Every year, on the evening of the full moon of the 12th month in the traditional Thai lunar calendar, Thailand celebrates Loi Krathong. In Northern Thailand, where Mae Sai is located, Loi Krathong coincides with Yi Peng festival that is celebrated on the evening of the full moon of 2nd month in the traditional Lanna lunar calendar. Both festivals have the same origin in Vedism. These ancient rituals were adopted by Buddhism. They mark one of the most important holidays in Thailand today.
All over Thailand, people will build small floats (called Krathong) from a slice of a trunk of a banana tree, decorate it with elaborately folded banana leafs, flowers, candles, and joss sticks. In the evening, people will set these floats free on rivers, lakes, or ponds making wishes while doing so.
In Northern Thailand people will additionally set sky lanterns, called Khom Loi, free.

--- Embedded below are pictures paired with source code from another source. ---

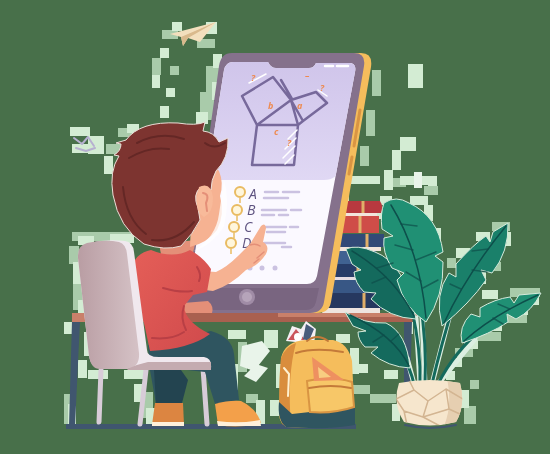
<!DOCTYPE html>
<html lang="en">
<head>
<meta charset="utf-8">
<title>Online geometry lesson</title>
<style>
:root{--field:#48704a;--pale:#d3ecd3;--mist:#a9cbaa;--hair:#7d3430;--hair-dark:#642725;--skin:#f6b292;--skin-dark:#e48f78;--shirt:#dc5250;--shirt-dark:#b93f45;--pants:#2f5560;--pants-dark:#234450;--shoe:#f3a04a;--chair:#f0e8ee;--chair-shade:#c4abb0;--bezel:#85718c;--lilac:#d6cbee;--ink:#77699b;--gold:#f5bd5c;--orange:#ee8a4f;--desk:#a9604f;--steel:#40566f;--leaf:#209074;--leaf-dark:#146a5d;--vein:#0d4f4b;--pot:#f6e6cd}
html,body{margin:0;height:100%;overflow:hidden;background:var(--field)}
svg{display:block;width:550px;height:454px}
.answers{font:italic 500 14px "Open Sans",sans-serif;fill:#5d527f}
.marks{font:italic 700 9px "Open Sans",sans-serif;fill:var(--orange)}
.line{fill:none;stroke-linecap:round;stroke-linejoin:round}
</style>
</head>
<body>
<svg viewBox="0 0 550 454" role="img" aria-label="A boy at a desk taps an answer on a giant phone showing a geometry question">
<defs>
<linearGradient id="screen-tint" x1="0" y1="0" x2="0" y2="1"><stop offset="0" stop-color="#cfc4ea"/><stop offset="1" stop-color="#e0d8f4"/></linearGradient>
<linearGradient id="chair-tint"><stop offset="0" stop-color="#b99da3"/><stop offset="1" stop-color="#d5c2c6"/></linearGradient>
<linearGradient id="shirt-tint" x1="0" y1="0" x2="1" y2="1"><stop offset="0" stop-color="#e55f58"/><stop offset="1" stop-color="#d04a4c"/></linearGradient>
<clipPath id="screen-shape"><path d="M233 62H268Q271 68 276 68H309Q314 68 316 63H349Q357 63 355 72L317 276Q315 284 307 284H190L224 70Q226 62 233 62Z"/></clipPath>
<clipPath id="pot-shape"><path d="M399 383Q430 377 460 383Q466 405 456 422Q430 429 404 422Q392 404 399 383Z"/></clipPath>
<g id="option"><circle r="5" fill="#fff6dc" stroke="#e9bb62" stroke-width="2"/><path d="M0 6V11" stroke="#e9bb62" stroke-width="1.5"/></g>
</defs>
<rect width="550" height="454" fill="var(--field)"/>

<g id="pixel-halo">
<path fill="var(--mist)" d="M162 30h16v9h-16zM197 39h18v9h-18zM152 58h9v17h-9zM170 66h9v9h-9zM206 66h13v26h-13zM200 92h14v28h-14zM118 128h18v9h-18zM106 144h18v10h-18zM72 232h60v9H72zM69 246h10v18h-10zM73 284h10v26h-10zM372 70h9v26h-9zM366 110h9v26h-9zM360 146h9v20h-9zM388 178h18v9h-18zM424 186h14v9h-14zM447 258h9v10h-9zM492 222h18v9h-18zM483 262h18v9h-18zM510 288h30v9h-30zM500 314h27v9h-27zM474 332h27v9h-27zM455 348h18v9h-18zM470 380h9v9h-9zM352 385h18v9h-18zM370 394h26v9h-26zM140 392h13v26h-13zM64 394h9v30h-9zM238 342h9v30h-9zM246 394h12v9h-12zM464 406h12v18h-12z"/>
<path fill="var(--pale)" d="M172 22h10v9h-10zM206 22h11v12h-11zM160 48h9v10h-9zM152 75h8v13h-8zM166 88h9v9h-9zM160 106h9v12h-9zM213 54h9v14h-9zM212 82h9v18h-9zM196 112h12v12h-12zM127 124h12v9h-12zM408 64h15v24h-15zM70 127h20v9H70zM88 136h16v18H88zM72 144h16v9H72zM104 156h9v18h-9zM400 137h16v14h-16zM392 150h9v20h-9zM346 176h34v8h-34zM384 170h9v20h-9zM400 176h30v9h-30zM428 176h9v10h-9zM380 196h12v9h-12zM410 196h18v9h-18zM424 205h9v16h-9zM432 228h9v22h-9zM456 248h14v10h-14zM476 232h14v9h-14zM499 232h12v14h-12zM488 254h9v9h-9zM474 272h12v12h-12zM482 290h16v9h-16zM529 296h10v9h-10zM516 306h12v9h-12zM488 322h14v9h-14zM464 340h14v9h-14zM452 358h10v9h-10zM446 371h9v9h-9zM78 236h16v9H78zM110 234h24v9h-24zM73 262h8v22h-8zM78 300h9v13h-9zM64 322h9v12h-9zM84 332h9v24h-9zM78 360h9v18h-9zM88 370h20v9H88zM68 404h8v20h-8zM124 370h22v9h-22zM134 384h9v18h-9zM146 408h10v18h-10zM212 372h9v20h-9zM228 364h10v28h-10zM256 400h9v24h-9zM270 400h9v16h-9zM228 330h18v9h-18zM264 330h14v18h-14zM276 364h8v24h-8zM336 334h14v9h-14zM350 348h9v26h-9zM354 364h14v9h-14zM384 370h14v9h-14zM392 404h8v17h-8zM461 390h8v18h-8zM404 322h9v12h-9zM340 196h9v9h-9zM376 210h9v9h-9z"/>
<path fill="#e9f4ea" d="M242 346l20-5 8 10-16 20-14-5zM244 376l12-12 12 4-12 14zM214 150h6v14h-6zM414 172h8v16h-8z"/>
</g>

<g id="paper-plane"><path d="M170 34L216 22L200 42L188 38L183 46L181 37Z" fill="#f3dfbd"/><path d="M181 37L216 22L188 38L183 46Z" fill="#d9b98c"/></g>
<g id="scribble-cloud" class="line" stroke="#b6b0d0" stroke-width="2"><path d="M74 138l8 6 6-7 6 9M76 148l10 3 9-3"/></g>

<g id="desk-frame">
<path d="M72 321H80L75 426H69ZM404 321H412L410 390H404Z" fill="var(--steel)"/>
<path d="M66 424H356V429H66Z" fill="var(--steel)"/>
<path d="M72 313H418V322H72Z" fill="var(--desk)"/>
<path d="M72 313H86V322H72ZM278 313H418V317H278Z" fill="#c9806a"/>
</g>

<g id="books">
<path d="M340 201H380Q384 207 381 213H338Z" fill="#b8393f"/><path d="M340 213H377V216H340Z" fill="#f2e5dc"/>
<path d="M338 216H379V233H336Z" fill="#cf4d48"/>
<path d="M336 234H384V247H334Z" fill="#324a77"/><path d="M334 247H381V251H334Z" fill="#f2e5dc"/>
<path d="M332 251H376V264H331Z" fill="#406291"/><path d="M330 264H374V277H328Z" fill="#273c67"/>
<path d="M330 277H377V280H328Z" fill="#e5dce2"/><path d="M328 280H376V293H326Z" fill="#385785"/>
<path d="M324 293H382V310H322Z" fill="#26385f"/><path d="M324 308H380V313H322Z" fill="#eee4df"/>
<path d="M363 201V213M360 216V233M367 234V247M358 264V277M364 293V308" stroke="#e0ae69" stroke-width="3"/>
</g>

<g id="phone">
<path d="M235 53H361Q373 53 371 67L331 302Q329 313 317 313H300L345 53Z" fill="var(--gold)"/>
<path d="M360 110L354 146M352 157L349 174" class="line" stroke="#d99543" stroke-width="3"/>
<path d="M232 53H354Q366 53 364 66L324 302Q322 313 310 313H194Q184 313 186 300L219 66Q221 53 232 53Z" fill="var(--bezel)"/>
<path d="M188 288H319L316 302Q314 310 306 310H194Q186 310 187 300Z" fill="#796580"/>
<g clip-path="url(#screen-shape)">
<rect x="180" y="58" width="184" height="230" fill="#fbf9ff"/>
<path d="M180 56H366L340 168Q337 180 324 180H180Z" fill="url(#screen-tint)"/>
</g>
<path d="M325 66h8M337 66h11" class="line" stroke="#fff" stroke-width="2.5"/>
<circle cx="247" cy="297" r="8" fill="#a08ca6"/><circle cx="247" cy="297" r="5" fill="#b6a4ba"/>
<g id="geometry" class="line" stroke="var(--ink)" stroke-width="2.5">
<path d="M257 125H298L294 165H252ZM257 125L291 100L298 125M257 125L242 96L273 77L291 100L303 121M291 100L316 92L327 103L303 121L298 125M281 80L292 99"/>
<path d="M285 164l9-9M283 158l12-12M285 149l11-11M288 139l9-9" stroke="#fff" stroke-width="1.5"/>
<path d="M249 83L266 74M318 90l9 6" stroke="#fff" stroke-width="1.5"/>
</g>
<g class="marks"><text x="251" y="81">?</text><text x="268" y="109">b</text><text x="297" y="109">a</text><text x="274" y="135">c</text><text x="287" y="146">?</text><text x="320" y="91">?</text><text x="305" y="79">&#8211;</text></g>
<g id="choices">
<use href="#option" x="240" y="192"/><use href="#option" x="237" y="210"/><use href="#option" x="234" y="227"/><use href="#option" x="231" y="243"/>
<g class="answers"><text x="249" y="199">A</text><text x="247" y="215">B</text><text x="244" y="232">C</text><text x="242" y="248">D</text></g>
<path d="M265 192h13M283 192h16M264 198h24M262 210h24M291 210h10M262 215h12M279 215h9M263 227h23M290 227h8M267 232h18M264 243h21M282 247h9" class="line" stroke="#cbc2e1" stroke-width="2.5"/>
<g fill="#cbc2e1"><circle cx="250" cy="268" r="2.5"/><circle cx="262" cy="268" r="2.5"/><circle cx="275" cy="268" r="2.5"/></g>
</g>
</g>

<g id="chair-legs" class="line" stroke="#d8ccd8" stroke-width="5"><path d="M101 370L99 422M146 370L140 424M203 368L207 424"/></g>

<g id="boy">
<path d="M148 345L211 331Q232 337 234 354L239 400L215 404L205 372L178 369L182 403L156 404L150 370Z" fill="var(--pants)"/>
<path d="M181 370L188 380L182 403L156 404L154 370Z" fill="var(--pants-dark)"/>
<path d="M215 404Q229 400 241 401Q257 409 261 423Q240 429 218 425Z" fill="var(--shoe)"/>
<path d="M155 403H183L184 425H152Z" fill="#dc8541"/>
<path d="M217 421Q240 424 260 420L261 426H218ZM152 422H184V426H152Z" fill="#fff0da"/>
<path d="M183 303L208 301Q214 306 212 313H178Z" fill="var(--skin-dark)"/>
<path d="M188 270L216 272Q227 267 238 256L250 244L261 226Q265 222 266 228L263 242Q270 246 266 254Q258 266 246 270Q231 285 213 291L188 288Z" fill="var(--skin)"/>
<path d="M250 245Q256 243 260 246M257 258L264 252M254 263L259 259" class="line" stroke="var(--skin-dark)" stroke-width="1.5"/>
<path d="M159 244L196 240L191 261L163 264Z" fill="var(--skin-dark)"/>
<path d="M151 250Q173 259 190 250Q203 257 211 269L207 292L193 295L184 306Q185 322 210 334Q190 349 150 351Q141 306 130 272Q134 253 151 250Z" fill="url(#shirt-tint)"/>
<path d="M163 288Q180 293 192 291M184 306Q180 318 186 330M152 338Q172 340 184 332M197 267Q202 275 199 281" class="line" stroke="var(--shirt-dark)" stroke-width="2"/>
<path d="M193 170Q211 160 219 171Q224 183 220 196Q225 214 217 230Q207 243 190 247Z" fill="var(--skin)"/>
<path d="M224 180Q230 200 224 226Q212 245 194 251Q216 237 219 214Z" fill="#fff" opacity=".75"/>
<path d="M126 140Q140 121 178 123Q196 126 205 122L203 131Q214 132 219 142Q224 140 228 138Q229 158 216 171Q211 180 211 190L201 187Q192 194 198 208L200 220Q193 234 181 246Q165 251 144 244Q119 228 113 195Q109 171 119 156L114 155Q121 151 121 144L116 143Z" fill="var(--hair)" stroke="#eadfd8" stroke-width="1"/>
<path d="M137 143Q160 131 184 139M129 158Q149 146 169 149M123 187Q126 219 146 234M152 240Q176 243 194 222M205 143Q214 150 225 143" class="line" stroke="var(--hair-dark)" stroke-width="2"/>
<path d="M199 187Q211 181 213 198Q213 213 204 217Q195 212 197 198Z" fill="#f8ba9a"/><path d="M203 193Q210 194 206 203L207 211" class="line" stroke="var(--skin-dark)" stroke-width="2"/>
</g>

<g id="chair">
<path d="M89 243Q106 239 125 241Q133 242 134 252L147 350Q147 358 162 357H204Q212 358 211 368H100Q91 368 89 356L78 258Q77 246 89 243Z" fill="var(--chair)"/>
<path d="M87 243Q105 239 119 242Q126 244 127 254L139 353Q140 367 128 369H100Q91 369 89 356L78 258Q77 246 87 243Z" fill="url(#chair-tint)"/>
<path d="M127 369Q138 364 148 362H211V370H128Z" fill="var(--chair-shade)"/>
</g>

<g id="backpack">
<path d="M286 341L292 326L301 329L306 321L316 329L314 344Z" fill="#f5f0f5"/><path d="M288 340l8-11 9 11z" fill="#ca545b"/><path d="M306 324l8 5-5 12-6-2z" fill="#495c7b"/><circle cx="298" cy="337" r="4" fill="#fff"/>
<path d="M281 358Q285 341 306 340H333Q348 343 352 361L355 422Q335 430 286 427Q278 422 279 410Z" fill="var(--gold)"/>
<path d="M281 358Q286 346 296 343Q287 375 291 427L282 424Q277 400 281 358Z" fill="#d98d3d"/>
<path d="M279 402L292 414L355 407V425Q330 430 286 427Q277 420 279 402Z" fill="var(--pants)"/>
<path d="M307 381Q330 375 352 382L354 407Q333 414 310 412Z" fill="#f7c768" stroke="#d99543" stroke-width="2"/>
<path d="M312 357L344 380L314 381Z" fill="#ee9060"/><path d="M318 367L331 377L319 378Z" fill="#f8cd81"/>
<path d="M307 341Q317 333 328 341M296 353Q315 347 343 352M309 388Q331 384 351 388" class="line" stroke="#c47a39" stroke-width="2"/>
<path d="M284 368L289 374L288 396" class="line" stroke="#fff0cf" stroke-width="2"/>
</g>

<g id="plant">
<g class="line" stroke="#dcefe2" stroke-width="5"><path d="M422 318L425 384M416 318L420 384M407 358L414 384M449 318L432 384M475 339L438 384"/></g>
<g class="line" stroke="var(--leaf-dark)" stroke-width="3"><path d="M420 300Q427 345 425 384M412 310Q421 350 420 384M402 354Q411 370 414 384M455 300Q441 345 432 384M483 328Q454 352 438 384"/></g>
<g stroke="#d5eadb" stroke-width="1">
<path d="M346 249Q357 244 375 252Q405 263 416 319Q389 318 371 299L376 293L364 292Q355 283 354 272L361 270L352 264Z" fill="var(--leaf-dark)"/>
<path d="M384 203Q396 195 409 203Q438 216 443 252L435 256L443 262Q444 296 426 322Q405 309 397 280L404 273L392 268Q382 252 384 238L393 236L382 229Q380 214 384 203Z" fill="var(--leaf)"/>
<path d="M508 223Q509 252 492 273L481 270L486 280Q470 303 442 326Q434 294 449 273L456 277L456 264Q474 244 486 236L490 242L493 232Z" fill="#1a806a"/>
<path d="M541 293Q532 311 516 319L507 314L508 322Q490 334 462 343Q458 327 471 314L480 317L480 308Q495 299 510 297L514 303L519 295Z" fill="var(--leaf)"/>
<path d="M345 312Q364 324 386 323Q407 333 410 368Q388 367 371 353L378 347L365 347Q358 340 358 332L366 331L353 326Z" fill="var(--leaf-dark)"/>
</g>
<g class="line" stroke="var(--vein)" stroke-width="1.5"><path d="M352 251Q394 276 414 316M391 205Q420 252 426 318M506 226Q466 275 444 323M538 295Q493 315 464 341M350 315Q394 335 409 366"/><path d="M377 268l16-5M386 277l-14 6M401 224l16 2M413 250l-18-5M416 260l20-8M421 281l-15-9M423 288l15-8M488 249l-16 2M472 270l15 2M461 289l-11-5M510 309l-12-5M493 318l10 6M384 335l-11 7M391 341l8-7" opacity=".7"/></g>
<g clip-path="url(#pot-shape)"><rect x="392" y="376" width="74" height="54" fill="var(--pot)"/>
<path d="M447 378H466V428H443Q453 407 447 378Z" fill="#e6cfb1"/>
<path d="M396 399L414 390L428 401L446 389L463 399M414 390L409 380M428 401L423 417L404 411L396 399M423 417L440 426M423 417L449 409L446 389M449 409L462 415M404 411L407 425" class="line" stroke="#d3b592" stroke-width="1.5"/></g>
<path d="M405 425Q429 431 456 425" class="line" stroke="var(--steel)" stroke-width="2"/>
</g>
</svg>
</body>
</html>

These little hot air balloons are made of thin paper and are inflated and carried by a small fire underneath.
The fire from the candles and from the sky lanterns is a symbol for the light of Buddha and the drifting away of the Krathong and the Khom Loi symbolizes letting go of all one’s hatred, anger, and defilements.
During the afternoon of Loi Krathong Day, the students of our Half Day School will build their own Krathongs which they will set free in the evening so their wishes will come true, and they will having good luck in the future.